Visitors to the state are allowed to fish. However, you will need to obtain a license, and they are a bit pricier than what the local residents pay. Also, it is requested that largemouth and smallmouth bass are only “catch and release” from February through April. You can read more here. But do note that particular areas might have additional rules and fees, so do check before casting.
Arizona weather has its hectic moments. On the hottest days, being on the water is not enough to save you, no matter if you have a hat, plenty of water, and sun cream. You will need to limit your time to early mornings. Also, always take local extreme heat warnings seriously.
July through August is also monsoon season. Not only can this create flash floods, but it brings lightning. Arizona can also be subjugated to harsh winds that can change conditions, making it challenging to get to safety.
So while Arizona is a wonderful kayaking destination, no matter the year, nowhere is perfect. Be sure to check conditions and chat with locals. Even if the morning looks flawless, respect local advice, as there is the odd day where the weather can shift fast. On the bright side, when much of the US is frozen, Arizona is still there, ready and waiting for you to paddle on.
Arizona Kayaking Regulations
Kayaking regulations are pretty simple since it isn’t a motorized boat. Thus, you don’t have to deal with the hassle of boating registration. Also, keep in mind some areas may have their own additional rules, and the following are just the highlights of the state regulations.
- No minimum age requirement
- Must have US Coast Guard approved wearable flotation device per person
- People 12 and under must be wearing their floatation device at all times
- Must have a whistle on board
- Must have a white light on board to minimize collisions
- Must not be under the influence of drugs or alcohol (under .08%)
- Class 2 Arizona State misdemeanor if operating the boat in a “careless, reckless, or negligent manner”

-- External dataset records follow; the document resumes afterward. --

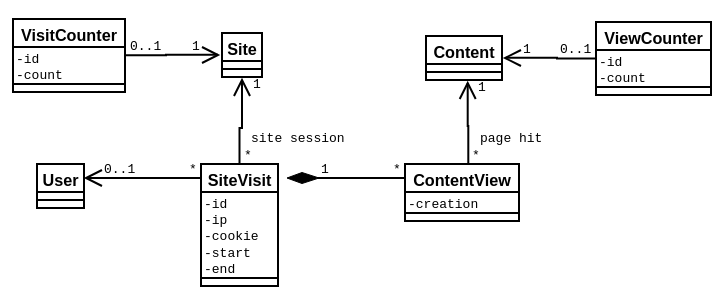
<!DOCTYPE html>
<html lang="en">
<head>
<meta charset="utf-8">
<title>Visit tracking class diagram</title>
<style>
  :root {
    --paper: #ffffff;
    --ink: #000000;
    --stroke: 2px;
  }
  * { box-sizing: border-box; margin: 0; padding: 0; }
  html, body { width: 724px; height: 304px; overflow: hidden; background: var(--paper); }
  .diagram {
    position: relative;
    width: 724px;
    height: 304px;
    overflow: hidden;
    color: var(--ink);
    font: 13px/16px "Liberation Mono", monospace;
  }
  .connectors { position: absolute; inset: 0; fill: none; stroke: var(--ink); stroke-width: 2; }
  .connectors .diamond { fill: var(--ink); stroke-width: 1; }

  .class {
    position: absolute;
    display: flex;
    flex-direction: column;
    border: var(--stroke) solid var(--ink);
    background: var(--paper);
  }
  .class h2 {
    flex: none;
    height: 28px;
    padding-top: 4px;
    border-bottom: var(--stroke) solid var(--ink);
    font: bold 16.2px/22px "Liberation Sans", sans-serif;
    text-align: center;
    white-space: nowrap;
  }
  .attributes {
    flex: 1;
    min-height: 0;
    padding: 4px 0 0 2px;
    list-style: none;
    line-height: 16.2px;
    white-space: nowrap;
  }
  .attributes:empty { padding: 0; }
  .operations { flex: none; height: 8px; border-top: var(--stroke) solid var(--ink); }

  .visit-counter { left: 12px; top: 18px; width: 114px; height: 75px; }
  .site { left: 221px; top: 32px; width: 42px; height: 46px; }
  .content { left: 425px; top: 35px; width: 78px; height: 46px; }
  .view-counter { left: 595px; top: 21px; width: 117px; height: 75px; }
  .user { left: 36px; top: 163px; width: 49px; height: 46px; }
  .site-visit { left: 200px; top: 163px; width: 79px; height: 124px; }
  .content-view { left: 404px; top: 163px; width: 116px; height: 59px; }

  .label { position: absolute; left: var(--x); top: var(--y); white-space: nowrap; }
</style>
</head>
<body>
<main class="diagram">
  <svg class="connectors" width="724" height="304" viewBox="0 0 724 304" aria-hidden="true">
    <defs>
      <path id="arrowhead" d="M-16 -8 L0 0 L-16 8"/>
    </defs>
    <g class="counter-to-site">
      <path d="M126 55.3H166V54.7H218"/>
      <use href="#arrowhead" x="218" y="55"/>
    </g>
    <g class="visit-to-site">
      <path d="M239.5 163V128H242V80"/>
      <use href="#arrowhead" transform="translate(242 80) rotate(-90)"/>
    </g>
    <g class="visit-to-user">
      <path d="M201 178H87"/>
      <use href="#arrowhead" transform="translate(86 178) rotate(180)"/>
    </g>
    <g class="visit-to-view">
      <path d="M318 178H405"/>
      <polygon class="diamond" points="287,178 302,172.5 319,178 302,183.5"/>
    </g>
    <g class="view-to-content">
      <path d="M468.3 163V126H467.7V83"/>
      <use href="#arrowhead" transform="translate(467.7 83) rotate(-90)"/>
    </g>
    <g class="counter-to-content">
      <path d="M596 58.5H557V57.8H506"/>
      <use href="#arrowhead" transform="translate(505 58) rotate(180)"/>
    </g>
  </svg>

  <section class="class visit-counter">
    <h2>VisitCounter</h2>
    <ul class="attributes"><li>-id</li><li>-count</li></ul>
    <div class="operations"></div>
  </section>
  <section class="class site">
    <h2>Site</h2>
    <ul class="attributes"></ul>
    <div class="operations"></div>
  </section>
  <section class="class content">
    <h2>Content</h2>
    <ul class="attributes"></ul>
    <div class="operations"></div>
  </section>
  <section class="class view-counter">
    <h2>ViewCounter</h2>
    <ul class="attributes"><li>-id</li><li>-count</li></ul>
    <div class="operations"></div>
  </section>
  <section class="class user">
    <h2>User</h2>
    <ul class="attributes"></ul>
    <div class="operations"></div>
  </section>
  <section class="class site-visit">
    <h2>SiteVisit</h2>
    <ul class="attributes"><li>-id</li><li>-ip</li><li>-cookie</li><li>-start</li><li>-end</li></ul>
    <div class="operations"></div>
  </section>
  <section class="class content-view">
    <h2>ContentView</h2>
    <ul class="attributes"><li>-creation</li></ul>
    <div class="operations"></div>
  </section>

  <span class="label" style="--x:130px;--y:39px">0..1</span>
  <span class="label" style="--x:192px;--y:39px">1</span>
  <span class="label" style="--x:253px;--y:77px">1</span>
  <span class="label" style="--x:251px;--y:131px">site session</span>
  <span class="label" style="--x:244px;--y:148px">*</span>
  <span class="label" style="--x:104px;--y:162px">0..1</span>
  <span class="label" style="--x:189px;--y:162px">*</span>
  <span class="label" style="--x:321px;--y:162px">1</span>
  <span class="label" style="--x:393px;--y:162px">*</span>
  <span class="label" style="--x:478px;--y:80px">1</span>
  <span class="label" style="--x:480px;--y:131px">page hit</span>
  <span class="label" style="--x:472px;--y:148px">*</span>
  <span class="label" style="--x:523px;--y:42px">1</span>
  <span class="label" style="--x:560px;--y:42px">0..1</span>
</main>
</body>
</html>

Kayaking is a brilliant way to explore Arizona’s great outdoors. The state’s location also makes it the perfect place to visit when you’re tired of the freezing cold up north. Just remember, the more ambitious whitewater will take planning well in advance, both for lotteries and permits. Also, always keep an eye on local conditions, and things can change. Have fun.